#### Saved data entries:
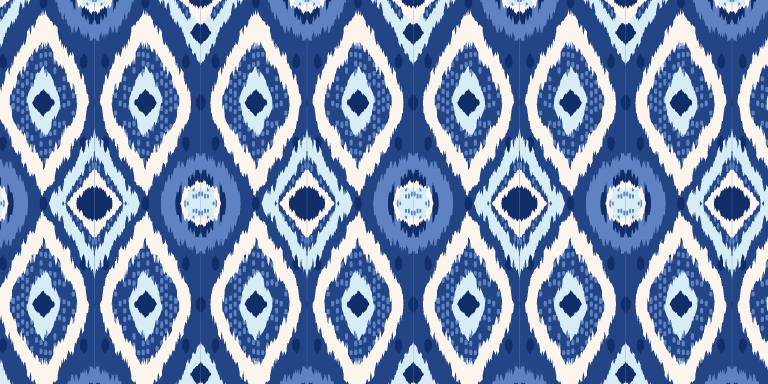
This pattern is drawn by a WebGL 2 fragment shader. Its source:

```glsl
#version 300 es
precision highp float;
// Blue and cream ikat: frayed ogees between diamond and round medallions.
uniform vec2 u_resolution;
out vec4 fragColor;

const vec3 BASE = vec3(0.14, 0.27, 0.52);
const vec3 NAVY = vec3(0.07, 0.18, 0.41);
const vec3 MEDIUM = vec3(0.37, 0.51, 0.76);
const vec3 ICE = vec3(0.84, 0.93, 0.96);
const vec3 CREAM = vec3(0.99, 0.96, 0.93);

// Lengths are hundredths of the canvas height.
const float HALF_REPEAT = 27.67;
const vec2 MIRROR_AXES = vec2(24.6, 47.0);
const vec2 FLIP_CORNER = vec2(HALF_REPEAT, 55.5);
const vec2 OGEE_CENTRE = vec2(13.3, 26.3);

// Profile exponents: how the outline narrows from waist to tip.
const vec2 OGEE = vec2(1.5, 1.1);
const vec2 DIAMOND = vec2(1.0, 1.15);
const vec2 ROUND = vec2(2.0, 0.6);

float hash(vec2 p) {
    vec3 a = fract(p.xyx * vec3(0.1031, 0.1030, 0.0973));
    a += dot(a, a.yzx + 33.33);
    return fract((a.x + a.y) * a.z);
}

// Uneven warp threads, about -0.6 to 0.6, each tapering to a point.
float fray(float x, float seed) {
    float column = x / 0.62 + 0.3 * sin(x * 2.3 + seed);
    float taper = 1.0 - abs(2.0 * fract(column) - 1.0);
    float tooth = hash(vec2(floor(column) + 60.0, seed)) * (0.45 + 0.55 * taper);
    return tooth - 0.4 + 0.15 * sin(x * 1.7 + seed * 2.0);
}

// True inside a pointed shape whose edge is frayed along y.
bool spade(vec2 p, vec2 size, vec2 profile, float roughness, float seed) {
    float rough = roughness * fray(p.x, seed + step(0.0, p.y) * 7.0);
    float v = clamp((abs(p.y) + rough) / size.y, 0.0, 1.0);
    return abs(p.x) < size.x * pow(1.0 - pow(v, profile.x), profile.y);
}

// Short vertical brush strokes in staggered cells.
bool strokes(vec2 p, vec2 cell, float density) {
    vec2 g = p / cell;
    g.y += hash(vec2(floor(g.x) + 40.0, 3.0));
    float h = hash(floor(g) + 80.0);
    vec2 f = abs(fract(g) - 0.5);
    return h < density && f.x < 0.36 - 0.3 * f.y && f.y < 0.25 + 0.2 * h;
}

// Small navy dabs on a curve around each ogee.
vec3 dabs(vec3 col, vec2 p) {
    vec2 q = abs(p);
    for (int i = 0; i < 3; i++) {
        float t = float(i) * 0.5;
        vec2 spot = vec2(14.0 * (1.0 - t * t), 26.3 * pow(t, 1.3));
        if (spade(q - spot, vec2(1.0, 1.8), ROUND, 0.9, 2.0)) col = NAVY;
    }
    return col;
}

vec3 ogee(vec3 col, vec2 p) {
    if (spade(p, vec2(11.9, 23.8), OGEE, 3.2, 11.0)) col = CREAM;
    if (spade(p, vec2(8.8, 16.0), OGEE, 3.0, 12.0))
        col = strokes(p, vec2(1.2, 2.3), 0.62) ? MEDIUM : BASE;
    if (spade(p, vec2(4.3, 9.4), OGEE, 2.2, 13.0)) col = ICE;
    if (spade(p, vec2(2.9, 3.5), OGEE, 0.7, 14.0)) col = NAVY;
    return col;
}

vec3 diamondMedallion(vec3 col, vec2 p, bool jewelled) {
    if (spade(p, vec2(11.8, 19.8), DIAMOND, 3.2, 21.0)) col = ICE;
    if (spade(p, vec2(8.8, 13.4), DIAMOND, 2.6, 22.0))
        col = strokes(p, vec2(0.8, 3.0), 0.4) ? MEDIUM : BASE;
    // Extra jewel in the tip of alternate diamonds.
    vec2 tip = p - vec2(0.0, 10.9);
    if (jewelled && spade(tip, vec2(4.2, 8.0), OGEE, 1.6, 23.0)) col = ICE;
    if (jewelled && spade(tip, vec2(2.7, 3.3), OGEE, 0.7, 24.0)) col = NAVY;
    if (spade(p, vec2(7.3, 9.8), DIAMOND, 1.4, 25.0)) col = CREAM;
    if (spade(p, vec2(4.7, 4.4), ROUND, 1.9, 26.0)) col = NAVY;
    return col;
}

vec3 roundMedallion(vec3 col, vec2 p) {
    if (spade(p, vec2(10.4, 12.6), ROUND, 3.0, 31.0)) col = MEDIUM;
    bool thread = hash(vec2(floor(p.x / 0.55) + 50.0, 5.0)) > 0.35;
    if (thread && spade(p, vec2(6.7, 8.0), ROUND, 3.0, 32.0)) col = NAVY;
    if (spade(p, vec2(5.3, 5.8), ROUND, 2.0, 33.0)) col = CREAM;
    if (spade(p, vec2(4.3, 4.4), ROUND, 1.8, 34.0))
        col = strokes(p, vec2(0.75, 1.9), 0.5) ? MEDIUM : ICE;
    return col;
}

vec3 ikat(vec2 p) {
    // Mirror into one quarter of the repeat, then swap medallions in its far half.
    vec2 q = p - MIRROR_AXES;
    q.x = abs(mod(q.x + HALF_REPEAT, 2.0 * HALF_REPEAT) - HALF_REPEAT);
    q.y = abs(q.y);
    bool flipped = q.y > 0.5 * FLIP_CORNER.y;
    vec2 m = flipped ? FLIP_CORNER - q : q;

    vec3 col = dabs(BASE, q - OGEE_CENTRE);
    col = ogee(col, q - OGEE_CENTRE);
    col = diamondMedallion(col, m, flipped);
    col = roundMedallion(col, vec2(HALF_REPEAT - m.x, m.y));
    float seam = min(q.x, HALF_REPEAT - q.x);
    return mix(col, MEDIUM, 0.4 * step(seam, 0.1));
}

void main() {
    // Average a 3 by 3 grid of samples for smooth edges.
    vec3 sum = vec3(0.0);
    for (int i = 0; i < 9; i++) {
        vec2 offset = (vec2(i % 3, i / 3) - 1.0) / 3.0;
        sum += ikat(100.0 * (gl_FragCoord.xy + offset) / u_resolution.y);
    }
    fragColor = vec4(sum / 9.0, 1.0);
}
```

#### Problem to work on:
A verbatim printout of the entries above is expected, free of pictures.

#### Result of the task:
This pattern is drawn by a WebGL 2 fragment shader. Its source:

```glsl
#version 300 es
precision highp float;
// Blue and cream ikat: frayed ogees between diamond and round medallions.
uniform vec2 u_resolution;
out vec4 fragColor;

const vec3 BASE = vec3(0.14, 0.27, 0.52);
const vec3 NAVY = vec3(0.07, 0.18, 0.41);
const vec3 MEDIUM = vec3(0.37, 0.51, 0.76);
const vec3 ICE = vec3(0.84, 0.93, 0.96);
const vec3 CREAM = vec3(0.99, 0.96, 0.93);

// Lengths are hundredths of the canvas height.
const float HALF_REPEAT = 27.67;
const vec2 MIRROR_AXES = vec2(24.6, 47.0);
const vec2 FLIP_CORNER = vec2(HALF_REPEAT, 55.5);
const vec2 OGEE_CENTRE = vec2(13.3, 26.3);

// Profile exponents: how the outline narrows from waist to tip.
const vec2 OGEE = vec2(1.5, 1.1);
const vec2 DIAMOND = vec2(1.0, 1.15);
const vec2 ROUND = vec2(2.0, 0.6);

float hash(vec2 p) {
    vec3 a = fract(p.xyx * vec3(0.1031, 0.1030, 0.0973));
    a += dot(a, a.yzx + 33.33);
    return fract((a.x + a.y) * a.z);
}

// Uneven warp threads, about -0.6 to 0.6, each tapering to a point.
float fray(float x, float seed) {
    float column = x / 0.62 + 0.3 * sin(x * 2.3 + seed);
    float taper = 1.0 - abs(2.0 * fract(column) - 1.0);
    float tooth = hash(vec2(floor(column) + 60.0, seed)) * (0.45 + 0.55 * taper);
    return tooth - 0.4 + 0.15 * sin(x * 1.7 + seed * 2.0);
}

// True inside a pointed shape whose edge is frayed along y.
bool spade(vec2 p, vec2 size, vec2 profile, float roughness, float seed) {
    float rough = roughness * fray(p.x, seed + step(0.0, p.y) * 7.0);
    float v = clamp((abs(p.y) + rough) / size.y, 0.0, 1.0);
    return abs(p.x) < size.x * pow(1.0 - pow(v, profile.x), profile.y);
}

// Short vertical brush strokes in staggered cells.
bool strokes(vec2 p, vec2 cell, float density) {
    vec2 g = p / cell;
    g.y += hash(vec2(floor(g.x) + 40.0, 3.0));
    float h = hash(floor(g) + 80.0);
    vec2 f = abs(fract(g) - 0.5);
    return h < density && f.x < 0.36 - 0.3 * f.y && f.y < 0.25 + 0.2 * h;
}

// Small navy dabs on a curve around each ogee.
vec3 dabs(vec3 col, vec2 p) {
    vec2 q = abs(p);
    for (int i = 0; i < 3; i++) {
        float t = float(i) * 0.5;
        vec2 spot = vec2(14.0 * (1.0 - t * t), 26.3 * pow(t, 1.3));
        if (spade(q - spot, vec2(1.0, 1.8), ROUND, 0.9, 2.0)) col = NAVY;
    }
    return col;
}

vec3 ogee(vec3 col, vec2 p) {
    if (spade(p, vec2(11.9, 23.8), OGEE, 3.2, 11.0)) col = CREAM;
    if (spade(p, vec2(8.8, 16.0), OGEE, 3.0, 12.0))
        col = strokes(p, vec2(1.2, 2.3), 0.62) ? MEDIUM : BASE;
    if (spade(p, vec2(4.3, 9.4), OGEE, 2.2, 13.0)) col = ICE;
    if (spade(p, vec2(2.9, 3.5), OGEE, 0.7, 14.0)) col = NAVY;
    return col;
}

vec3 diamondMedallion(vec3 col, vec2 p, bool jewelled) {
    if (spade(p, vec2(11.8, 19.8), DIAMOND, 3.2, 21.0)) col = ICE;
    if (spade(p, vec2(8.8, 13.4), DIAMOND, 2.6, 22.0))
        col = strokes(p, vec2(0.8, 3.0), 0.4) ? MEDIUM : BASE;
    // Extra jewel in the tip of alternate diamonds.
    vec2 tip = p - vec2(0.0, 10.9);
    if (jewelled && spade(tip, vec2(4.2, 8.0), OGEE, 1.6, 23.0)) col = ICE;
    if (jewelled && spade(tip, vec2(2.7, 3.3), OGEE, 0.7, 24.0)) col = NAVY;
    if (spade(p, vec2(7.3, 9.8), DIAMOND, 1.4, 25.0)) col = CREAM;
    if (spade(p, vec2(4.7, 4.4), ROUND, 1.9, 26.0)) col = NAVY;
    return col;
}

vec3 roundMedallion(vec3 col, vec2 p) {
    if (spade(p, vec2(10.4, 12.6), ROUND, 3.0, 31.0)) col = MEDIUM;
    bool thread = hash(vec2(floor(p.x / 0.55) + 50.0, 5.0)) > 0.35;
    if (thread && spade(p, vec2(6.7, 8.0), ROUND, 3.0, 32.0)) col = NAVY;
    if (spade(p, vec2(5.3, 5.8), ROUND, 2.0, 33.0)) col = CREAM;
    if (spade(p, vec2(4.3, 4.4), ROUND, 1.8, 34.0))
        col = strokes(p, vec2(0.75, 1.9), 0.5) ? MEDIUM : ICE;
    return col;
}

vec3 ikat(vec2 p) {
    // Mirror into one quarter of the repeat, then swap medallions in its far half.
    vec2 q = p - MIRROR_AXES;
    q.x = abs(mod(q.x + HALF_REPEAT, 2.0 * HALF_REPEAT) - HALF_REPEAT);
    q.y = abs(q.y);
    bool flipped = q.y > 0.5 * FLIP_CORNER.y;
    vec2 m = flipped ? FLIP_CORNER - q : q;

    vec3 col = dabs(BASE, q - OGEE_CENTRE);
    col = ogee(col, q - OGEE_CENTRE);
    col = diamondMedallion(col, m, flipped);
    col = roundMedallion(col, vec2(HALF_REPEAT - m.x, m.y));
    float seam = min(q.x, HALF_REPEAT - q.x);
    return mix(col, MEDIUM, 0.4 * step(seam, 0.1));
}

void main() {
    // Average a 3 by 3 grid of samples for smooth edges.
    vec3 sum = vec3(0.0);
    for (int i = 0; i < 9; i++) {
        vec2 offset = (vec2(i % 3, i / 3) - 1.0) / 3.0;
        sum += ikat(100.0 * (gl_FragCoord.xy + offset) / u_resolution.y);
    }
    fragColor = vec4(sum / 9.0, 1.0);
}
```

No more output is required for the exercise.